This warm, thick Chocolate de Maní (Peanut 'Cocoa') was a popular tradition in my own family, and very much worth a try. Mornings got better!
One of my favorite Dominican sayings, and one that I mention very often, is "cada cocinero tiene su librito" (every cook has his little book).
Although this saying does not necessarily refer to cooking, it makes it clear that we know that no two cooks do things the same way. Likewise, it can be said that there are no two houses in which the culinary traditions are identical. This Chocolate de Maní (Peanut "Cocoa") is an example of this.

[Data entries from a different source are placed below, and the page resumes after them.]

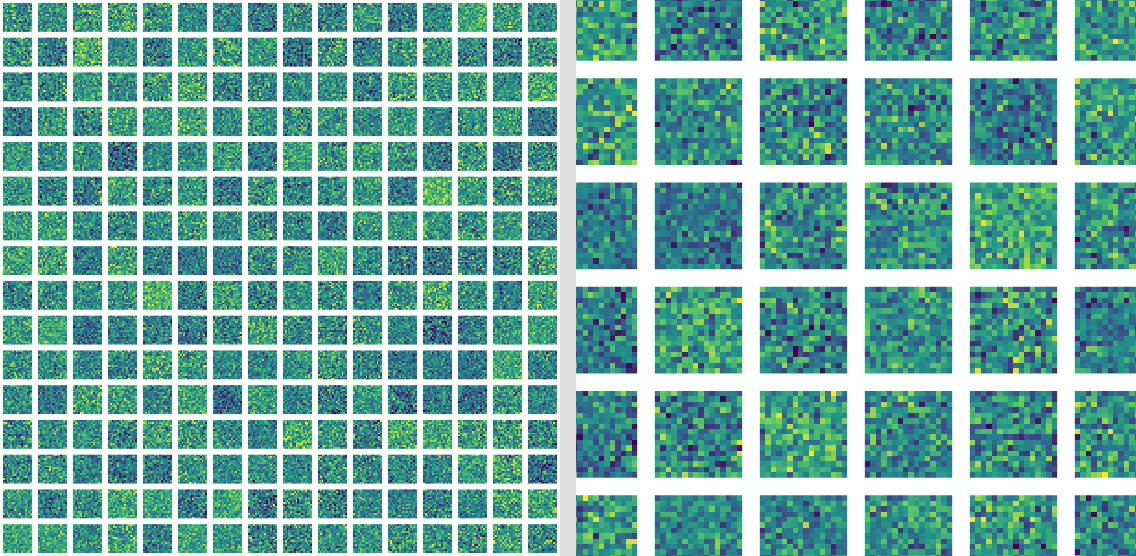
Left, the full canvas; right, a detail of the centre.
A WebGL 1 fragment shader for this pattern:

```glsl
precision highp float;
// A 16 by 16 grid of square noise swatches on white, in a purple to yellow heat scale.

uniform vec2 u_resolution;

// Four uniform random values per integer position.
vec4 hash4(vec2 p) {
    vec4 q = fract(p.xyxy * vec4(0.1031, 0.1030, 0.0973, 0.1099));
    q += dot(q, q.wzxy + 33.33);
    return fract((q.xxyz + q.yzzw) * q.zywx);
}

// Bell-shaped random value with mean 0 and deviation 1.
float bellNoise(vec2 p) {
    return (dot(hash4(p), vec4(1.0)) - 2.0) * 1.732;
}

// Heat scale: purple, blue, teal, green, yellow.
vec3 heatColor(float t) {
    float s = 4.0 * clamp(t, 0.0, 1.0);
    vec3 c = mix(vec3(0.267, 0.005, 0.329), vec3(0.231, 0.322, 0.545), clamp(s, 0.0, 1.0));
    c = mix(c, vec3(0.129, 0.569, 0.549), clamp(s - 1.0, 0.0, 1.0));
    c = mix(c, vec3(0.369, 0.788, 0.384), clamp(s - 2.0, 0.0, 1.0));
    return mix(c, vec3(0.993, 0.906, 0.144), clamp(s - 3.0, 0.0, 1.0));
}

void main() {
    // Swatch grid; half a gap on each side lets the edges wrap.
    vec2 grid = gl_FragCoord.xy / u_resolution * 16.0;
    vec2 swatch = floor(grid);
    vec2 local = fract(grid) - 0.5;

    // Smooth coverage of the swatch square.
    vec2 pixel = 16.0 / u_resolution;
    vec2 inside = clamp((0.416 - abs(local)) / pixel + 0.5, 0.0, 1.0);

    // 16 by 16 cells in each swatch.
    vec2 cell = clamp(floor((local / 0.832 + 0.5) * 16.0), 0.0, 15.0);

    // Each swatch has its own mean and contrast.
    float mean = 0.5 + 0.06 * bellNoise(swatch + 411.0);
    float contrast = mix(0.14, 0.2, hash4(swatch + 733.0).x);
    float value = mean + contrast * bellNoise(swatch * 16.0 + cell + 17.0);

    gl_FragColor = vec4(mix(vec3(1.0), heatColor(value), inside.x * inside.y), 1.0);
}
```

Our homes' culinary traditions are like genetic heritage. Even in the homes of two sisters, raised under the same roof and educated by the same parents, the traditions will be different when they raise their own homes.
As an example I have my aunts: my aunt Flor makes the best sopión in the world (in my humble opinion), while my aunt "Odi" is the expert in sancochos. My mom is a fan of our traditional desserts (the best Dominican arepa you can taste), at least she was until the inheritance of family diabetes radically changed her diet and ours.
About this recipe
One of the things that were done in my house that I never saw at my aunts' was this peanut "cocoa". This is because it is my dad who is a fan of everything that contains peanuts.
For me, this drink is almost a symbol of my father's house kitchen, there was no weekend breakfast that lacked this nutritious and delicious peanut cocoa.
Chocolate de Maní Recipe (Dominican Peanut 'Cocoa')
- 1½ cups unsalted toasted peanuts
- 2 quarts skim milk [2 lt]
- A pinch of salt
- 1 cup sugar , or to taste
- 2 cinnamon sticks
- 6 cloves
- 1 teaspoon ground nutmeg (optional)
- Blending: Blend the toasted peanuts, milk, and salt. Add sugar to taste.Pour into a pot.
- Heating: Add cinnamon sticks and cloves. Boil for 10 minutes over low heat.Remove the cinnamon sticks and cloves.
- Serving: Sprinkle the nutmeg on top after serving.